It feels like I am inundated with articles about how today's teens aren't social or mature enough or some other patronizing nonsense. Amongst the most common gripes is the complaint that kids these days spend so much time on their smartphones that they are becoming dumber.
This is simplified, reactionary nonsense. While I agree that staring at a screen at 4 a.m. is not the healthiest thing, pigeonholing an entire generation into that one stereotype neglects to consider a whole bunch of other reasons why people might choose to have their phones in hand.
For one thing, phones are simply a means of communication.
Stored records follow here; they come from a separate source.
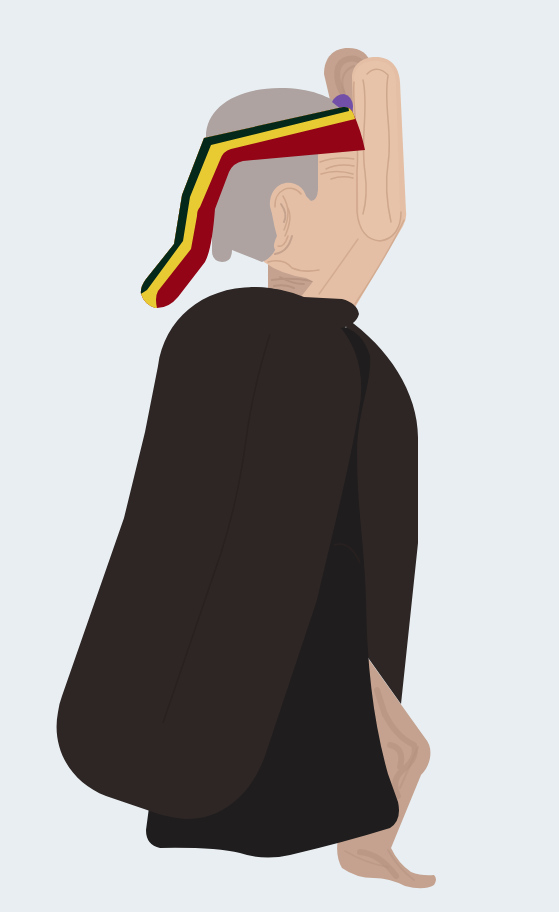
<!DOCTYPE html>
<html lang="en">
<head>
<meta charset="utf-8">
<title>Cloaked figure with headband</title>
<style>
:root {
  --sky: #e8eef2;
  --skin: #e4bfa5;
  --skin-light: #e9c7ae;
  --skin-line: #cfa78c;
  --skin-shade: #c4a28f;
  --skin-deep: #b18f7d;
  --hair: #aea3a1;
  --cloak: #2e2625;
  --cloak-fold: #292120;
  --robe: #1f1d1e;
  --band-green: #04291a;
  --band-yellow: #e8cb33;
  --band-red: #930516;
  --bead: #7350a8;
}
html, body { margin: 0; height: 100%; overflow: hidden; background: var(--sky); }
svg { display: block; width: 559px; height: 912px; }
.skin { fill: var(--skin); }
.skin-light { fill: var(--skin-light); }
.shade { fill: var(--skin-shade); }
.hair { fill: var(--hair); }
.cloak { fill: var(--cloak); }
.robe { fill: var(--robe); }
.line { fill: none; stroke: var(--skin-line); stroke-width: 1.5; stroke-linecap: round; }
.deep-line { fill: none; stroke: var(--skin-deep); stroke-width: 2; stroke-linecap: round; }
.vein { fill: none; stroke: var(--skin-deep); stroke-width: 6; stroke-linecap: round; stroke-linejoin: round; opacity: .5; }
.fold { fill: none; stroke: var(--cloak-fold); stroke-width: 1.5; }
</style>
</head>
<body>
<svg viewBox="0 0 559 912" role="img" aria-label="Elderly figure in a dark cloak and striped headband, arm raised to the forehead">
  <defs>
    <clipPath id="headband-shape">
      <path d="M204 138L343 107Q350 106 353 113Q361 130 365 150L243 161Q233 163 229 172L215 209Q212 249 205 262L178 297Q168 309 155 308Q144 304 141 294Q140 287 146 279L174 244L182 195Z"/>
    </clipPath>
  </defs>

  <g id="far-hand">
    <path class="shade" d="M331 104L324 74C324 57 334 48 348 48C361 48 368 54 371 64L366 120H340Z"/>
    <path class="vein" d="M343 94C334 78 335 62 348 59C358 57 362 62 363 67"/>
    <path class="deep-line" d="M344 92C340 80 343 70 354 66" opacity=".5"/>
  </g>

  <g id="head">
    <path class="shade" d="M268 250H322L318 300H268Z"/>
    <path class="deep-line" d="M272 280Q290 277 312 281M274 286Q286 284 294 288M280 277Q292 284 304 284" opacity=".7"/>
    <path class="skin" d="M262 150H362V230L330 290L306 278Q280 274 264 262L255 240Z"/>
    <path class="hair" d="M206 138C205 108 236 88 280 88C310 88 330 96 346 109L330 150L318 154V190Q317 201 311 201L300 190Q285 180 274 193Q270 200 272 214Q274 226 278 240Q276 256 262 262L232 250Q232 262 222 262Q212 261 212 251V190Z"/>
    <g id="ear">
      <path class="skin" d="M270 206C269 188 283 179 295 184C306 188 308 199 306 207C304 220 296 225 293 236C291 248 284 255 277 251Q271 248 277 236C281 225 272 218 270 206Z"/>
      <path class="line" d="M275 207C274 190 291 182 301 194M283 196C290 208 289 218 284 230M288 208Q293 218 285 236M278 246Q284 248 288 236"/>
      <path class="deep-line" d="M281 204Q288 214 284 222M275 254Q288 252 292 236" opacity=".6"/>
    </g>
    <g id="brow-wrinkles">
      <path class="line" d="M320 162Q336 156 354 159M326 169Q338 163 354 166M321 174Q336 169 353 174M331 179Q342 175 353 178"/>
    </g>
    <path class="line" d="M268 262Q284 258 292 268Q304 273 319 270"/>
  </g>

  <g id="raised-arm">
    <path class="skin" d="M352 78C352 65 362 57 376 57C390 57 399 66 400 82L406 212Q407 219 403 226L354 309L300 298L357 226Z"/>
    <path class="skin-light" d="M354 82C354 67 362 61 376 61C389 61 396 70 396 84L400 212C400 232 391 240 380 240C366 240 359 228 359 212Z" opacity=".55"/>
    <path class="line" d="M354 82C352 110 360 140 357 170V212C359 232 367 240 380 241C394 239 401 228 401 212M363 80C369 106 360 140 365 172Q368 196 363 214M388 76C383 105 393 132 388 164Q384 190 391 222M367 74Q377 64 388 75"/>
    <path class="line" d="M404 220Q388 254 355 304M358 239Q342 262 319 294" opacity=".8"/>
  </g>

  <g id="headband">
    <path fill="var(--bead)" d="M332 102Q336 94 344 94Q352 96 353 106L352 118Z"/>
    <g clip-path="url(#headband-shape)">
      <rect fill="var(--band-red)" x="136" y="100" width="234" height="212"/>
      <path fill="var(--band-yellow)" d="M130 90H350L355 119L231 149Q223 151 220 160L200 207Q197 210 197 216L191 249L158 291Q154 298 158 312H130Z"/>
      <path fill="var(--band-green)" d="M130 90H346L349 111L211 145L190 197L183 241L147 290L136 297Z"/>
    </g>
  </g>

  <g id="leg">
    <path class="shade" d="M362 650L425 738Q432 746 430 758Q428 768 421 775L391 848Q398 863 411 872Q421 876 434 875Q438 879 434 885Q424 891 405 886Q389 878 374 878Q356 878 342 868Q335 856 338 838L372 800Z"/>
    <path class="vein" d="M384 712Q395 736 414 745Q418 757 404 769Q390 780 398 796M390 745Q405 748 400 767M377 690L385 715M360 852Q380 854 396 876"/>
    <path class="deep-line" d="M418 747Q410 765 400 788M345 851Q365 863 388 867M388 850Q398 868 414 880" opacity=".4"/>
  </g>

  <g id="garments">
    <path id="far-sleeve" class="cloak" d="M346 318C389 348 419 394 418 440V543L401 704L364 652L352 540Z"/>
    <path id="robe" class="robe" d="M340 326Q362 330 370 356C372 382 358 410 357 450C357 510 364 540 366 600Q367 700 388 774L398 802Q402 820 390 828Q345 842 290 855Q264 861 240 853Q215 847 160 848Q146 845 146 830L150 800L250 560Z"/>
    <path id="collar" class="cloak" d="M250 287Q280 287 304 297L342 299Q357 303 359 314Q356 325 341 328L300 340Z"/>
    <path id="near-cloak" class="cloak" d="M158 366C164 320 202 287 254 287C300 288 340 314 355 352Q365 380 359 410C349 470 329 548 317 600L265 756C250 797 220 820 185 819Q165 817 150 811L106 796C70 782 51 748 58 712Q59 704 62 696L124 518L145 432Z"/>
    <path class="fold" d="M270 334Q252 392 246 440Q238 500 221 553L163 723M334 545Q350 540 360 563"/>
  </g>
</svg>
</body>
</html>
I, for one, think it is lovely that I can call my friend halfway across the world to chat about the newest Bollywood movie, coordinate a budget meeting, and spam my siblings with stupid superhero memes at the same time. We are busier nowadays, but some of us thrive in the constant state of organized chaos.
Smartphones, with their myriad scheduling and communication applications, are absolutely indispensable for us.
Some of us also use our phones as a lightweight, omnipresent journal. It's a perfect place to jot down poems, story ideas, and funny observations for later perusal. Thanks to cloud connectivity, we don't have to worry about our writing becoming lost or damaged by the elements. It's also much, much less cumbersome than having boxes full of papers and notebooks. In fact, I wrote this entire article on my phone.
Smartphones are also instruments of information dissemination with activists and reporters using them to document world events in real time. Videos can be streamed across the word in a matter of seconds, making first-hand eyewitness accounts much more accessible. For every terrible Microsoft Paint attempt at a meme, we have footage of people making a difference in the world.
One a more serious note, there is also a pretty big gendered component. For many girls and women, it Is a defense mechanism. By putting headphones in our ears and a screen in front of our face, we send a silent message of unavailability. Guys who may otherwise try and accost us unwantedly see us disengaged and are less likely to bother us.
And if they do try to catcall us, we usually can't hear them.
On a more lighthearted note, is it really so wrong to want to do a BuzzFeed quiz or use a dating app? Even if we are not using our phones to save the world, we shouldn't be shamed for enjoying technology. We use them for art, entertainment, communication, science, information, the list goes on. It is human nature to be fascinated by the novel and that is exactly what smartphones are.
Besides, people used to spend hours listening to the radio. Now we spend hours listening to podcasts. The only difference is the size of the box.